In this debut feature by director Mounia Meddour, “Papicha” (2019) is about Algerian girls in the late 1990s trying to cling to freedom and self expression during a rise of an extremely conservative Islamic fundamentalism that literally threatens their lives. Nedjma (Lyna Khoudri) lives and studies at a women’s university where there is a culture of sisterhood and fun. The girls sneak out to go drinking and dancing at night, are boisterous and play practical jokes. They’re mostly carefree but cautious of having to lie to police and cover their heads if they are stopped. She loves fashion and is constantly sketching new ideas and making clothes for her peers, selling them out of a nightclub bathroom.
With the beginning of February, Netflix in the Asia Pacific, Europe, Middle East, Africa, and Latin America began to offer Ghibli Studio films in its repertoire. This announcement generated great joy and inspired fans to refresh those classics. Hayao Miyazaki tends to, more often than not, select a female protagonist as a lead and a hero of his films. Coming-of-age stories about young women in a world of fantasy and magic are a great manifesto to learn from, perfect for the young female audience. Two films that are personally very dear to me are "Kiki's Delivery Service" and "Spirited Away."
To celebrate the last decade 2010-2019 we are counting down the best actresses and discussing some of their most notable and memorable performances of the last decade. With the help of Film Twitter, the ITOL team have selected 30 actresses. Entry No. 16 is Margot Robbie, and writer Nicole Ackman discusses Robbie’s career over the last decade.
To celebrate the last decade 2010-2019, we are counting down the best actresses and discussing some of their most notable and memorable performances of the decade. With the help of Film Twitter, the ITOL team has selected 30 actresses. Today, we write about Cate Blanchett - a winner of two Academy Awards, for Best Actress in "Blue Jasmine" and Best Supporting Actress in "Aviator." The actress was additionally nominated in Best Actress category for her phenomenal roles in "Carol" and "Elizabeth: The Golden Age."
But the question is, how come "Long Kiss Goodnight" is usually skipped in the movie list for the holidays?
On 21st November Anita Sarkeesian tweeted to highlight the lack of female characters in the first episode of Disney’s new Star Wars show "The Mandalorian" and it caused an immediate backlash. The discourse that’s still raging raises some fairly universal arguments which are worth exploring. It’s this discourse I want to focus on here, not the accuracy or otherwise of Sarkeesian’s tweet as I have not seen "The Mandalorian".

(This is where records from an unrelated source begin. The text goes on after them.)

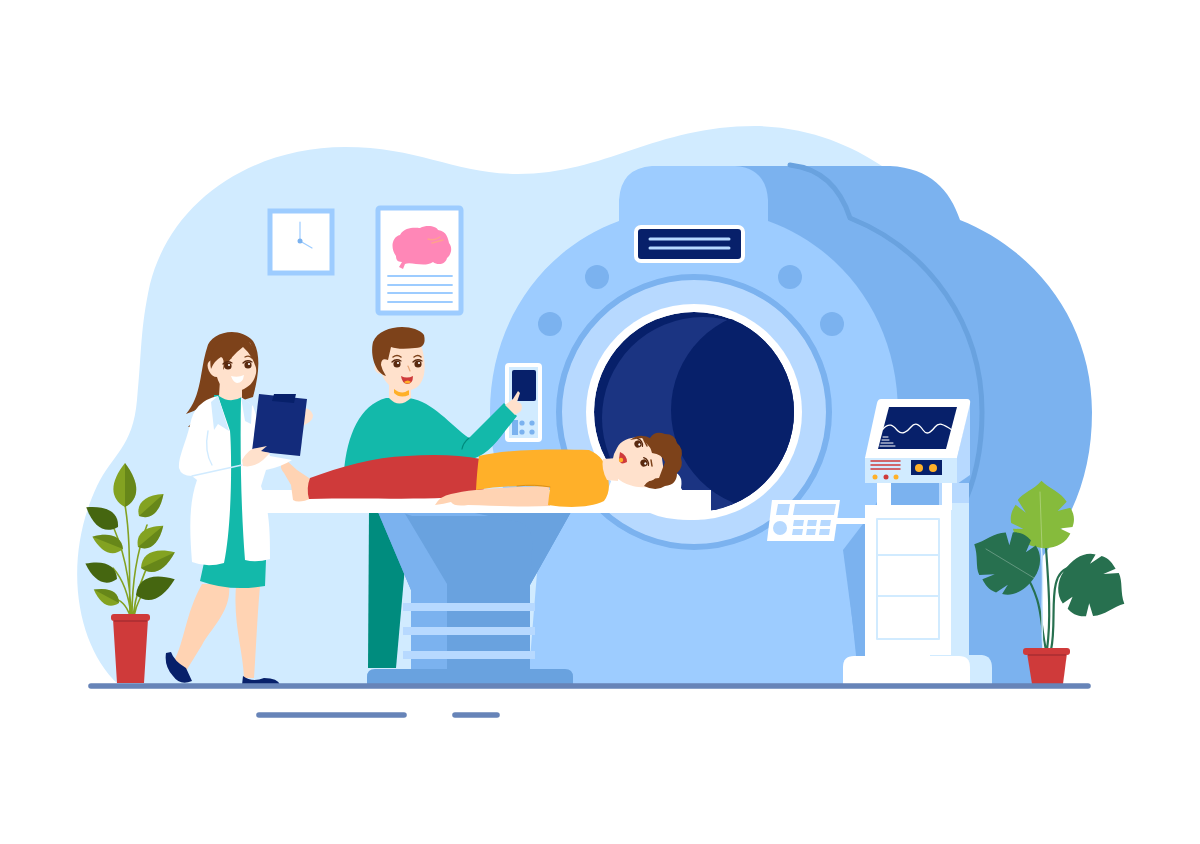
<!DOCTYPE html>
<html lang="en">
<head>
<meta charset="utf-8">
<title>MRI scan room</title>
<style>
:root{--sky:#d1ebff;--light:#9dccff;--pale:#b7d9ff;--mid:#7bb2ef;--deep:#69a2df;--navy:#07206a;--navy2:#1b3482;--clip:#132b7b;--floor:#6784b8;--teal:#13b9aa;--tealdark:#008c7e;--red:#cf3a3a;--orange:#ffb029;--skin:#ffd3b3;--skin2:#ffe1cc;--hair:#7d421a;--leaf:#83a221;--leafdark:#456610;--fern:#27704f;--lime:#86bb3c}
html,body{margin:0;background:#fff;overflow:hidden}
svg{display:block;width:1200px;height:844px}
.sky{fill:var(--sky)}.light{fill:var(--light)}.pale{fill:var(--pale)}.mid{fill:var(--mid)}.deep{fill:var(--deep)}
.navy{fill:var(--navy)}.navy2{fill:var(--navy2)}.clip{fill:var(--clip)}.white{fill:#fff}.teal{fill:var(--teal)}.tealdark{fill:var(--tealdark)}
.red{fill:var(--red)}.orange{fill:var(--orange)}.skin{fill:var(--skin)}.skin2{fill:var(--skin2)}.hair{fill:var(--hair)}
.leaf{fill:var(--leaf)}.leafdark{fill:var(--leafdark)}.fern{fill:var(--fern)}.lime{fill:var(--lime)}
.line{fill:none;stroke-linecap:round;stroke-linejoin:round}
</style>
</head>
<body>
<svg viewBox="0 0 1200 844" role="img" aria-label="A patient lies on the table of an MRI scanner while a doctor and an operator attend">
<defs>
<clipPath id="bore"><circle cx="694" cy="412" r="100"/></clipPath>
<path id="leafshape" d="M0 0C-15-8-16-24 0-44C15-24 15-8 0 0Z"/>
<path id="leafhalf" d="M0 0C15-8 15-24 0-44Z" fill="#456610" opacity=".45"/>
<g id="eye"><circle r="3.6" fill="#59290f"/><circle cx="1" cy="-1" r="1.1" fill="#fff"/><path class="line" d="M-5-2Q-1-6 4-3" stroke="#59290f" stroke-width="1.3"/></g>
<path id="monstera" d="M0 0C-16-1-28-8-31-19L-20-19L-33-25C-35-33-32-39-29-44L-18-36L-27-49C-22-57-11-60-3-70C5-62 18-59 24-49L15-39L28-43C33-36 33-29 31-23L18-21L29-16C25-6 13 1 0 0Z"/>
</defs>

<g id="backdrop">
<path class="sky" d="M118 684C76 645 62 560 97 486C112 455 133 447 137 400C142 350 140 330 150 284C172 198 255 147 345 147C420 147 455 174 518 174C605 174 655 126 755 126C810 127 852 146 882 166L960 240V684Z"/>
</g>

<g id="wall-clock">
<rect x="270" y="211" width="62" height="62" fill="#fff" stroke="#9dccff" stroke-width="5"/>
<path class="line" d="M300 222V241L312 248" stroke="#9dccff" stroke-width="1.2"/><circle class="mid" cx="300" cy="241" r="2.5"/>
</g>
<g id="brain-poster">
<rect x="378" y="208" width="83" height="105" rx="2" fill="#fff" stroke="#9dccff" stroke-width="5"/>
<path d="M396 256C390 248 392 237 400 235C405 226 416 228 420 228C428 224 437 227 438 230C447 231 448 239 449 243C453 248 451 255 447 258C446 264 438 266 433 262C424 268 411 261 405 264L403 269L399 267L402 262C397 262 396 259 396 256Z" fill="#ff87b7"/>
<path class="line" d="M428 239Q434 241 440 237M432 243L443 240" stroke="#ffa08f" stroke-width="1.5"/>
<path class="line" d="M388 276H452M388 285H452M388 293H452M388 302H452" stroke="#9dccff" stroke-width="1.8"/>
</g>

<g id="scanner">
<path class="mid" d="M700 166H890C930 168 950 190 960 220C1040 252 1092 326 1092 412C1092 470 1075 515 1043 556V684H700Z"/>
<path class="line" d="M790 165C825 169 842 193 850 218C930 250 982 325 982 412C982 450 974 485 960 512" stroke="#69a2df" stroke-width="5"/>
<path class="light" d="M619 221V200Q621 168 652 166H735Q766 168 768 200V221C848 250 898 325 898 412C898 465 878 512 845 550L859 684H528L539 548C506 512 490 463 490 412C490 325 540 250 619 221Z"/>
<path class="mid" d="M843 550L866 520V656H857Z"/>
<g class="mid"><circle cx="597" cy="277" r="12"/><circle cx="550" cy="324" r="12"/><circle cx="790" cy="277" r="12"/><circle cx="832" cy="324" r="12"/></g>
<circle cx="694" cy="412" r="135" fill="#b7d9ff" stroke="#7bb2ef" stroke-width="6"/>
<circle class="white" cx="694" cy="412" r="108"/>
<g clip-path="url(#bore)"><circle class="navy" cx="694" cy="412" r="100"/><circle class="navy2" cx="703" cy="418" r="101"/><circle class="navy" cx="771" cy="410" r="100"/></g>
<rect x="636" y="227" width="107" height="34" rx="5" fill="#07206a" stroke="#fff" stroke-width="4"/>
<path class="line" d="M650 239H729M650 248H729" stroke="#b7d9ff" stroke-width="3"/>
</g>

<g id="wall-controls">
<rect x="507" y="365" width="33" height="75" rx="2" fill="#d1ebff" stroke="#fff" stroke-width="4"/>
<rect class="navy" x="512" y="370" width="24" height="31" rx="2"/>
<rect class="mid" x="512" y="420" width="6" height="15"/>
<g class="mid"><circle cx="522" cy="423" r="2.6"/><circle cx="532" cy="423" r="2.6"/><circle cx="522" cy="432" r="2.6"/><circle cx="532" cy="432" r="2.6"/></g>
</g>

<g id="operator">
<path class="tealdark" d="M369 510H410L396 668H368Z"/>
<path class="teal" d="M344 472C347 435 360 405 386 398H409C434 402 450 425 469 438L504 403L517 416C499 438 492 452 473 459L430 475Z"/>
<path class="line" d="M469 438Q463 443 462 449" stroke="#008c7e" stroke-width="1.2"/>
<path class="skin2" d="M505 405L513 399L518 391L520 393L517 402Q524 403 521 411L515 415Z"/>
<path class="skin2" d="M389 380H411V398Q399 409 389 398Z"/><path class="orange" d="M394 389Q403 396 409 389V395Q400 399 394 393Z"/>
<path class="skin2" d="M382 345H421C427 364 427 386 411 390C394 394 384 382 382 374C373 374 371 361 382 361Z"/>
<path class="hair" d="M386 376C375 373 370 355 373 342C380 324 415 323 424 335Q427 348 415 348Q399 350 391 347L388 360Q381 357 381 365Q382 370 386 376Z"/>
<use href="#eye" x="397" y="364"/><use href="#eye" x="418" y="364"/>
<path class="line" d="M393 357Q397 354 401 357M414 357Q418 354 421 357" stroke="#7d421a" stroke-width="1.5"/><path class="line" d="M408 366L410 371" stroke="#e8a778" stroke-width="1.2"/>
<path class="red" d="M401 376Q407 379 413 376Q413 384 407 384Q402 383 401 376Z"/><path class="orange" d="M404 382Q408 379 411 382Q407 385 404 382Z"/>
</g>

<g id="scan-table">
<path class="deep" d="M378 512H571L530 585V670H411V590Z"/>
<path class="mid" d="M378 512H404L447 584V670H411V590Z"/>
<path class="mid" d="M400 512H571L535 527Q526 516 511 516H412Z"/>
<path class="deep" d="M512 521Q535 523 532 550L530 585L571 512H470Z"/>
<path class="deep" d="M367 684V677Q367 669 375 669H565Q573 669 573 677V684Z"/>
<rect class="mid" x="411" y="584" width="36" height="85"/>
<g class="pale"><rect x="403" y="603" width="132" height="8"/><rect x="403" y="627" width="132" height="8"/><rect x="403" y="651" width="132" height="8"/></g>
<path class="white" d="M258 490H711V511Q708 520 690 520Q665 520 650 513H258Z"/>
</g>

<g id="patient">
<path class="white" d="M612 479Q615 472 625 475L670 471Q684 473 681 488L685 494H606Z"/>
<path class="skin" d="M312 480L297 470L286 460Q277 465 284 473L291 485L293 500Q299 504 312 498Z"/>
<path class="red" d="M310 478C340 467 374 457 407 456C435 454 460 455 481 459L484 493C440 502 385 497 309 499Q306 488 310 478Z"/>
<path class="skin" d="M549 486C510 487 470 489 451 494Q440 496 435 505Q444 504 451 502Q454 507 468 505C500 506 525 507 550 506Z"/>
<path class="orange" d="M479 456C508 449 555 449 589 450Q606 457 607 475Q612 490 604 501C590 508 567 508 548 505L550 487Q512 484 476 490Q477 471 479 456Z"/>
<path class="line" d="M550 487Q535 484 517 486" stroke="#d98f18" stroke-width="1"/>
<path class="skin2" d="M603 459L618 458V481L607 480Q601 469 603 459Z"/>
<path class="skin2" d="M617 448C623 435 646 434 660 444L665 480C651 494 617 486 614 472Q610 459 617 448Z"/>
<path class="hair" d="M650 438Q655 430 665 434Q675 434 677 443Q684 449 681 458Q684 467 677 473Q677 485 665 486Q656 492 644 486Q650 478 659 478L665 462Q662 454 652 453Q649 445 650 438Z"/>
<path class="skin2" d="M641 475Q653 468 656 476Q655 482 645 481Z"/>
<path class="hair" d="M630 440Q640 432 652 439V450L642 438Z"/>
<use href="#eye" transform="translate(638 444) rotate(65)"/><use href="#eye" transform="translate(644 463) rotate(65)"/>
<path class="line" d="M644 440L647 446M651 460L652 466" stroke="#7d421a" stroke-width="1.5"/>
<path class="red" d="M620 452Q627 455 627 462Q620 466 619 459Z"/><circle class="orange" cx="621" cy="460" r="2.2"/>
</g>

<g id="doctor">
<path class="skin" d="M202 584H229C232 611 211 628 202 645L186 671L174 661C185 640 185 615 202 584ZM236 586H260C257 620 256 650 254 678H244C243 650 233 624 236 586Z"/>
<path class="navy" d="M166 653L171 652Q174 661 186 668L192 681Q180 686 173 676Q164 666 166 653ZM243 676Q252 683 264 678Q278 678 280 685H242Z"/>
<path class="hair" d="M207 348C210 332 239 325 253 341C262 355 258 378 253 397L237 402C219 398 215 416 203 421C197 426 192 427 188 427C195 420 199 414 201 407Q193 412 186 414C202 396 200 369 207 348Z"/>
<path class="teal" d="M214 395H241L246 455L266 560L265 586Q230 592 200 581L205 558Z"/>
<path class="skin2" d="M220 380H242V397Q230 404 219 396Z"/>
<path class="white" d="M218 396Q194 401 190 425C185 445 178 458 179 468Q181 476 192 476L197 480C188 505 190 535 192 562Q207 568 224 563C232 525 232 455 230 431Z"/>
<path class="white" d="M241 397L253 406L270 456L292 460Q281 467 266 470L261 486C270 510 270 536 270 559Q256 563 245 560C241 510 240 450 241 397Z"/>
<path d="M218 396L229 431L218 424L214 430L211 402ZM241 397L252 405L251 424L245 421Z" fill="#d1ebff"/>
<path class="line" d="M208 431Q204 451 212 465M192 476L242 465" stroke="#d1ebff" stroke-width="1.4"/>
<path class="skin2" d="M212 360Q205 362 209 371Q212 377 217 377C220 390 233 395 244 389C259 382 260 363 250 343Q238 337 227 347Q216 356 212 360Z"/>
<path class="hair" d="M211 369C207 349 221 334 238 337C251 338 258 352 257 372Q254 357 243 347Q231 356 223 370Q225 358 221 357Q214 361 211 369Z"/>
<use href="#eye" x="228" y="366"/><use href="#eye" x="248" y="365"/>
<path class="line" d="M224 359Q228 356 231 358M245 357Q249 355 252 358" stroke="#7d421a" stroke-width="1.3"/>
<path class="white" d="M231 376Q238 378 244 375Q243 383 237 383Q233 382 231 376Z"/>
<path class="skin2" d="M299 410Q309 405 313 415Q313 421 306 424L299 429Z"/>
<path class="clip" d="M259 394L307 399L300 456L252 451Z"/><path class="navy" d="M274 394H296L294 403L272 401Z"/>
<path class="skin2" d="M242 460Q249 448 257 448L267 446L261 451L270 453L263 460Q254 468 243 466Z"/>
</g>

<g id="keypad">
<rect class="white" x="830" y="518" width="40" height="6"/>
<path class="white" d="M772 500H840L834 541H767Z"/>
<g class="pale"><path d="M778 504H790L788 515H776ZM795 504H836L834 515H793Z"/><circle cx="780" cy="528" r="7"/><path d="M794 520H804L803 526H793ZM808 520H817L816 526H807ZM821 520H831L830 526H820ZM793 529H803L802 535H792ZM807 529H816L815 535H806ZM820 529H830L829 535H819Z"/></g>
</g>

<g id="monitor-cart">
<path class="pale" d="M939 483H969V660H939Z"/>
<path class="sky" d="M951 503H969V660H951Z"/>
<rect class="white" x="877" y="480" width="14" height="30"/><rect class="white" x="942" y="480" width="10" height="30"/>
<rect class="white" x="865" y="505" width="86" height="155"/>
<path class="line" d="M877 519H939V639H877ZM877 555H939M877 596H939" stroke="#d1ebff" stroke-width="2"/>
<path d="M957 458L970 401V475L957 484Z" fill="#b7d9ff"/>
<path class="sky" d="M865 457H957V483H865Z"/>
<path class="white" d="M881 399H967Q971 399 970 404L957 458H865L877 403Q878 399 881 399Z"/>
<path class="navy" d="M889 407H957L946 449H878Z"/>
<path class="line" d="M883 429C890 421 894 427 898 431S907 432 911 427S919 424 923 430S931 432 935 427S943 424 952 430" stroke="#fff" stroke-width="1.3"/>
<path class="line" d="M883 437H888M882 440H889M881 443H893M880 446H895" stroke="#fff" stroke-width="1"/>
<path class="line" d="M871 461H900M871 465H900M871 469H900" stroke="#cf3a3a" stroke-width="1.5"/>
<rect class="navy" x="911" y="460" width="31" height="15"/>
<g class="orange"><circle cx="919" cy="468" r="4"/><circle cx="933" cy="468" r="4"/><circle cx="875" cy="477" r="2.5"/><circle cx="896" cy="477" r="2.5"/></g><circle class="red" cx="886" cy="477" r="2.5"/>
<path class="sky" d="M930 655H982Q992 656 992 668V684H930Z"/>
<path class="white" d="M843 684V667Q843 656 854 656H959Q970 656 970 667V684Z"/>
</g>

<g id="leafy-plant">
<path class="line" d="M130 616C129 580 131 540 125 505M131 616Q130 560 110 520M132 616Q132 565 147 525M131 616Q128 585 113 568M133 616Q137 585 151 560M130 616Q125 600 112 598M134 616Q138 597 148 588" stroke="#83a221" stroke-width="1.6"/>
<g class="leaf">
<g transform="translate(125 507)"><use href="#leafshape"/><use href="#leafhalf"/></g>
<g transform="translate(139 516) rotate(48) scale(.75)"><use href="#leafshape"/><use href="#leafhalf"/></g>
<g transform="translate(138 547) rotate(50) scale(.75)"><use href="#leafshape"/><use href="#leafhalf"/></g>
<g transform="translate(123 549) rotate(-68) scale(.75)"><use href="#leafshape"/><use href="#leafhalf"/></g>
<g transform="translate(141 568) rotate(65) scale(.85)"><use href="#leafshape"/><use href="#leafhalf"/></g>
<g transform="translate(119 603) rotate(-62) scale(.65)"><use href="#leafshape"/><use href="#leafhalf"/></g>
</g>
<g class="leafdark"><use href="#leafshape" transform="translate(118 527) rotate(-58) scale(.85)"/><use href="#leafshape" transform="translate(117 579) rotate(-64) scale(.8)"/><use href="#leafshape" transform="translate(136 595) rotate(68) scale(.95)"/></g>
<path class="red" d="M113 619H148L144 683H117Z"/><rect class="red" x="111" y="614" width="39" height="7" rx="3"/>
<path d="M114 621H147" stroke="#a92c30" stroke-width="1.5"/>
</g>

<g id="monstera-plant">
<path class="line" d="M1046 650C1039 618 1044 603 1023 570M1047 650C1051 619 1049 590 1046 548M1051 650C1058 618 1045 572 1071 567" stroke="#27704f" stroke-width="2.2"/>
<path class="line" d="M1043 650C1040 610 1045 580 1041 545" stroke="#d1ebff" stroke-width="1.5"/>
<use class="lime" href="#monstera" transform="translate(1042 548) rotate(2) scale(.96)"/>
<use class="fern" href="#monstera" transform="translate(1034 578) rotate(-58) scale(.98)"/>
<use class="fern" href="#monstera" transform="translate(1064 571) rotate(121) scale(.98)"/>
<path class="line" d="M1042 548L1040 492M1034 578L986 549" stroke="#fff" stroke-width=".8" opacity=".35"/>
<path class="red" d="M1027 653H1067L1063 684H1032Z"/><rect class="red" x="1023" y="648" width="47" height="7" rx="3"/>
<path d="M1028 655H1066" stroke="#a92c30" stroke-width="1.5"/>
</g>

<g id="floor" class="line" stroke="#6784b8" stroke-width="5.6">
<path d="M91 686H1088M259 715H404M455 715H497"/>
</g>
</svg>
</body>
</html>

When "Foxfire" came out in 1996, I was only one-year-old. While watching it only a few months ago, it became clear that Annette Haywood-Carter's drama exists in the dimension of exceptional productions. Those productions have a crucial influence on young women's lives. Meet Legs Sadovsky (Angelina Jolie). Nobody knows where she came from. Tomboy-ish looking, young woman is a mystery, especially to Maddy Wirtz (Hedy Burress). Maddy, a high school teenager, doesn't even know that Legs will change her life forever. After hearing about the teacher's sexual harassment, the mystery girl teaches Maddy, Rita (Jenny Lewis), Goldie (Jenny Shimizu), and Violet (Sarah Rosenberg) to stand up against abuse and fight for their rights as women.
At the 2018 New York Film Festival, actress Carey Mulligan was asked how she could get into character for someone as unlikable as Jeannette in “Wildlife” (2018). Mulligan explained to the shortsighted audience member that likability is more than niceness. It is finding a connection in someone. Mulligan transformed herself into Jeannette, a young mother who, while her husband is away, has an affair as she tries to find herself again. It is a beautiful performance about the way definitions can be thrust upon and shackle women. So, what made her unlikable? Was it the infidelity? The selfishness? The uncomfortable self-exploration? It seems that male characters can do and be those things. We call them “complex” or “complicated.” We label them the “anti-hero.” But what makes that journey different for women?
Amidst the #MeToo and #TimesUp movements, it as become glaringly obvious how pervasive toxic masculinity, harassment, and abuse are in the film industry. With film and television as not just art forms, but avenues of escapism, how do we watch cinema more responsibly? Following the scathing Weinstein report, MANY men in Hollywood – and some women – have been accused of sexual harassment and assault. This is not a new thing, but we are certainly not remaining as complacent as before. Louis C.K., Harvey Weinstein, Matt Lauer, Charlie Rose, Bryan Singer, R. Kelly and so on are facing exile from the entertainment industry.